## TASK
Each line starting at the one that contains "overflow: hidden;" and ending at the one that contains "boy with black" must be returned exactly, and the rest of the listing is left out.

## MATERIAL SUPPLIED
____________
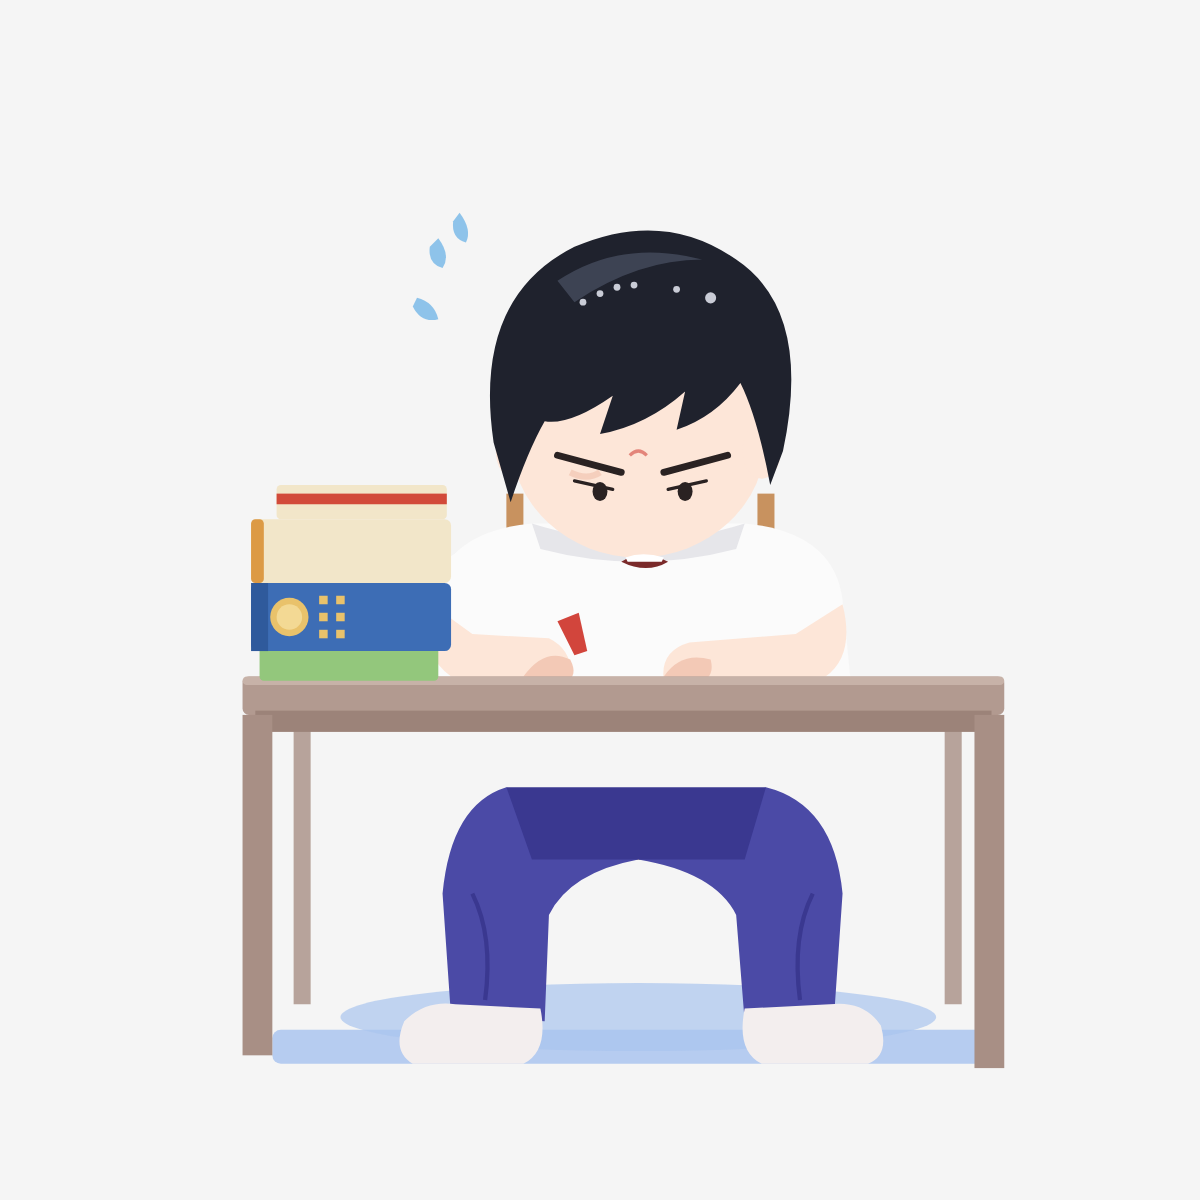
<!DOCTYPE html>
<html lang="en">
<head>
<meta charset="utf-8">
<title>Student Studying at a Desk</title>
<link rel="stylesheet" href="https://fonts.googleapis.com/css2?family=Nunito&display=swap">
<style>
  :root {
    --bg: #f5f5f5;
    --floor: #aac4ee;
    --desk-top: #b29a90;
    --desk-edge: #9c8379;
    --desk-leg: #a88f85;
    --chair: #c8925f;
    --jeans: #4b4aa6;
    --jeans-dark: #3a3890;
    --sock: #f3eeee;
    --shirt: #fbfbfb;
    --shirt-shade: #e6e6ea;
    --skin: #fde6d8;
    --skin-shade: #f3c9b6;
    --hair: #1f222d;
    --hair-light: #4a5164;
    --sweat: #8ec3ea;
    --pencil: #d2453c;
    --book-cream: #f2e6c9;
    --book-red: #d24a3a;
    --book-orange: #dc9a45;
    --book-blue: #3d6db5;
    --book-gold: #e9c26b;
    --book-green: #93c77c;
  }
  html, body {
    margin: 0;
    padding: 0;
    overflow: hidden;
    background: var(--bg);
    font-family: 'Nunito', sans-serif;
  }
  .canvas {
    width: 1200px;
    height: 1200px;
    display: block;
  }
</style>
</head>
<body>
<svg class="canvas" viewBox="0 0 564 564" role="img" aria-label="A boy with black hair sweating as he writes at a desk beside a stack of books">
  <rect width="564" height="564" fill="var(--bg)"/>

  <g id="floor-shadow">
    <rect x="128" y="484" width="336" height="16" rx="4" fill="var(--floor)" opacity="0.85"/>
    <ellipse cx="300" cy="478" rx="140" ry="16" fill="var(--floor)" opacity="0.7"/>
  </g>

  <g id="desk-back-legs" fill="var(--desk-leg)" opacity="0.8">
    <rect x="138" y="332" width="8" height="140"/>
    <rect x="444" y="332" width="8" height="140"/>
  </g>

  <g id="chair" fill="var(--chair)">
    <rect x="236" y="392" width="124" height="12" rx="3"/>
    <rect x="244" y="400" width="8" height="86"/>
    <rect x="350" y="400" width="8" height="86"/>
    <rect x="238" y="232" width="8" height="90"/>
    <rect x="356" y="232" width="8" height="90"/>
  </g>

  <g id="boy">
    <g id="torso">
      <path d="M205 278 Q210 250 250 246 L350 246 Q392 250 396 282 L400 322 L200 322 Z" fill="var(--shirt)"/>
      <path d="M250 246 Q300 262 350 246 L346 258 Q300 270 254 258 Z" fill="var(--shirt-shade)"/>
    </g>
    <g id="arms">
      <path d="M200 282 Q196 306 212 318 L268 320 Q270 306 258 300 L222 298 Z" fill="var(--skin)"/>
      <path d="M396 284 Q402 308 388 318 L312 320 Q310 306 324 302 L374 298 Z" fill="var(--skin)"/>
      <path d="M200 282 Q203 262 220 258 L226 290 Z" fill="var(--shirt)"/>
      <path d="M396 284 Q393 262 378 258 L372 290 Z" fill="var(--shirt)"/>
      <path d="M246 318 Q256 304 268 310 Q272 318 266 320 Z" fill="var(--skin-shade)"/>
      <path d="M312 318 Q320 306 334 310 Q336 318 330 320 Z" fill="var(--skin-shade)"/>
    </g>
    <path id="pencil" d="M262 292 L272 288 L276 306 L270 308 Z" fill="var(--pencil)"/>

    <g id="head">
      <rect x="288" y="236" width="22" height="16" fill="var(--skin-shade)"/>
      <ellipse cx="300" cy="206" rx="60" ry="56" fill="var(--skin)"/>
      <ellipse cx="242" cy="212" rx="9" ry="13" fill="var(--skin)"/>
      <ellipse cx="358" cy="212" rx="9" ry="13" fill="var(--skin)"/>
      <path d="M268 222 Q276 226 282 222" stroke="var(--skin-shade)" stroke-width="3" fill="none" opacity="0.8"/>
      <g id="face" stroke="#2a2222" stroke-linecap="round" fill="none">
        <path d="M262 214 L292 222" stroke-width="3.2"/>
        <path d="M312 222 L342 214" stroke-width="3.2"/>
        <path d="M270 226 L288 230" stroke-width="1.5"/>
        <path d="M314 230 L332 226" stroke-width="1.5"/>
      </g>
      <ellipse cx="282" cy="231" rx="3.5" ry="4.5" fill="#2a2222"/>
      <ellipse cx="322" cy="231" rx="3.5" ry="4.5" fill="#2a2222"/>
      <path d="M292 264 Q302 258 314 264 Q304 270 292 264 Z" fill="#7a2a2a"/>
      <path d="M294 262 Q302 259 312 262 L311 264 L295 264 Z" fill="#ffffff"/>
      <path d="M296 214 Q300 210 304 214" stroke="var(--pencil)" stroke-width="1.5" fill="none" opacity="0.6"/>
    </g>

    <g id="hair">
      <path d="M232 208 Q222 140 270 116 Q312 98 346 122 Q382 146 368 212 L362 228 Q356 196 348 180 Q336 196 318 202 L322 184 Q304 200 282 204 L288 186 Q268 200 256 198 Q248 212 240 236 Z" fill="var(--hair)"/>
      <path d="M262 132 Q292 112 330 122 Q300 122 270 142 Z" fill="var(--hair-light)" opacity="0.7"/>
      <g fill="#c9ccd6">
        <circle cx="274" cy="142" r="1.6"/>
        <circle cx="282" cy="138" r="1.6"/>
        <circle cx="290" cy="135" r="1.6"/>
        <circle cx="298" cy="134" r="1.6"/>
        <circle cx="318" cy="136" r="1.6"/>
        <circle cx="334" cy="140" r="2.6"/>
      </g>
    </g>

    <g id="sweat-drops" fill="var(--sweat)">
      <path d="M206 112 Q212 120 208 126 Q201 124 202 116 Z"/>
      <path d="M216 100 Q222 108 219 114 Q212 112 213 104 Z"/>
      <path d="M196 140 Q204 142 206 150 Q198 152 194 144 Z"/>
    </g>
  </g>

  <g id="desk">
    <rect x="114" y="318" width="358" height="18" rx="3" fill="var(--desk-top)"/>
    <rect x="114" y="318" width="358" height="4" rx="2" fill="#c7b2a8"/>
    <rect x="120" y="334" width="346" height="10" fill="var(--desk-edge)"/>
    <rect x="114" y="336" width="14" height="160" fill="var(--desk-leg)"/>
    <rect x="458" y="336" width="14" height="166" fill="var(--desk-leg)"/>
  </g>

  <g id="legs">
    <path d="M238 370 Q212 378 208 420 L212 478 L256 480 L258 430 Q268 410 300 404 Z" fill="var(--jeans)"/>
    <path d="M360 370 Q392 378 396 420 L392 478 L350 480 L346 430 Q336 410 300 404 Z" fill="var(--jeans)"/>
    <path d="M238 370 L360 370 L350 404 L250 404 Z" fill="var(--jeans-dark)"/>
    <path d="M222 420 Q232 440 228 470" stroke="var(--jeans-dark)" stroke-width="2" fill="none"/>
    <path d="M382 420 Q372 440 376 470" stroke="var(--jeans-dark)" stroke-width="2" fill="none"/>
    <path d="M190 480 Q200 470 214 472 L254 474 Q258 494 246 500 L194 500 Q184 494 190 480 Z" fill="var(--sock)"/>
    <path d="M350 474 L390 472 Q406 470 414 482 Q418 496 408 500 L358 500 Q346 494 350 474 Z" fill="var(--sock)"/>
  </g>

  <g id="book-stack">
    <rect x="122" y="304" width="84" height="16" rx="2" fill="var(--book-green)"/>
    <rect x="118" y="274" width="94" height="32" rx="3" fill="var(--book-blue)"/>
    <rect x="118" y="274" width="8" height="32" fill="#2f5a9c"/>
    <circle cx="136" cy="290" r="9" fill="var(--book-gold)"/>
    <circle cx="136" cy="290" r="6" fill="#f3d994"/>
    <g fill="var(--book-gold)">
      <rect x="150" y="280" width="4" height="4"/><rect x="158" y="280" width="4" height="4"/>
      <rect x="150" y="288" width="4" height="4"/><rect x="158" y="288" width="4" height="4"/>
      <rect x="150" y="296" width="4" height="4"/><rect x="158" y="296" width="4" height="4"/>
    </g>
    <rect x="118" y="244" width="94" height="30" rx="3" fill="var(--book-cream)"/>
    <rect x="118" y="244" width="6" height="30" rx="2" fill="var(--book-orange)"/>
    <rect x="130" y="228" width="80" height="16" rx="2" fill="var(--book-cream)"/>
    <rect x="130" y="232" width="80" height="5" fill="var(--book-red)"/>
  </g>
</svg>
</body>
</html>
____________
## RESPONSE
    overflow: hidden;
    background: var(--bg);
    font-family: 'Nunito', sans-serif;
  }
  .canvas {
    width: 1200px;
    height: 1200px;
    display: block;
  }
</style>
</head>
<body>
<svg class="canvas" viewBox="0 0 564 564" role="img" aria-label="A boy with black hair sweating as he writes at a desk beside a stack of books">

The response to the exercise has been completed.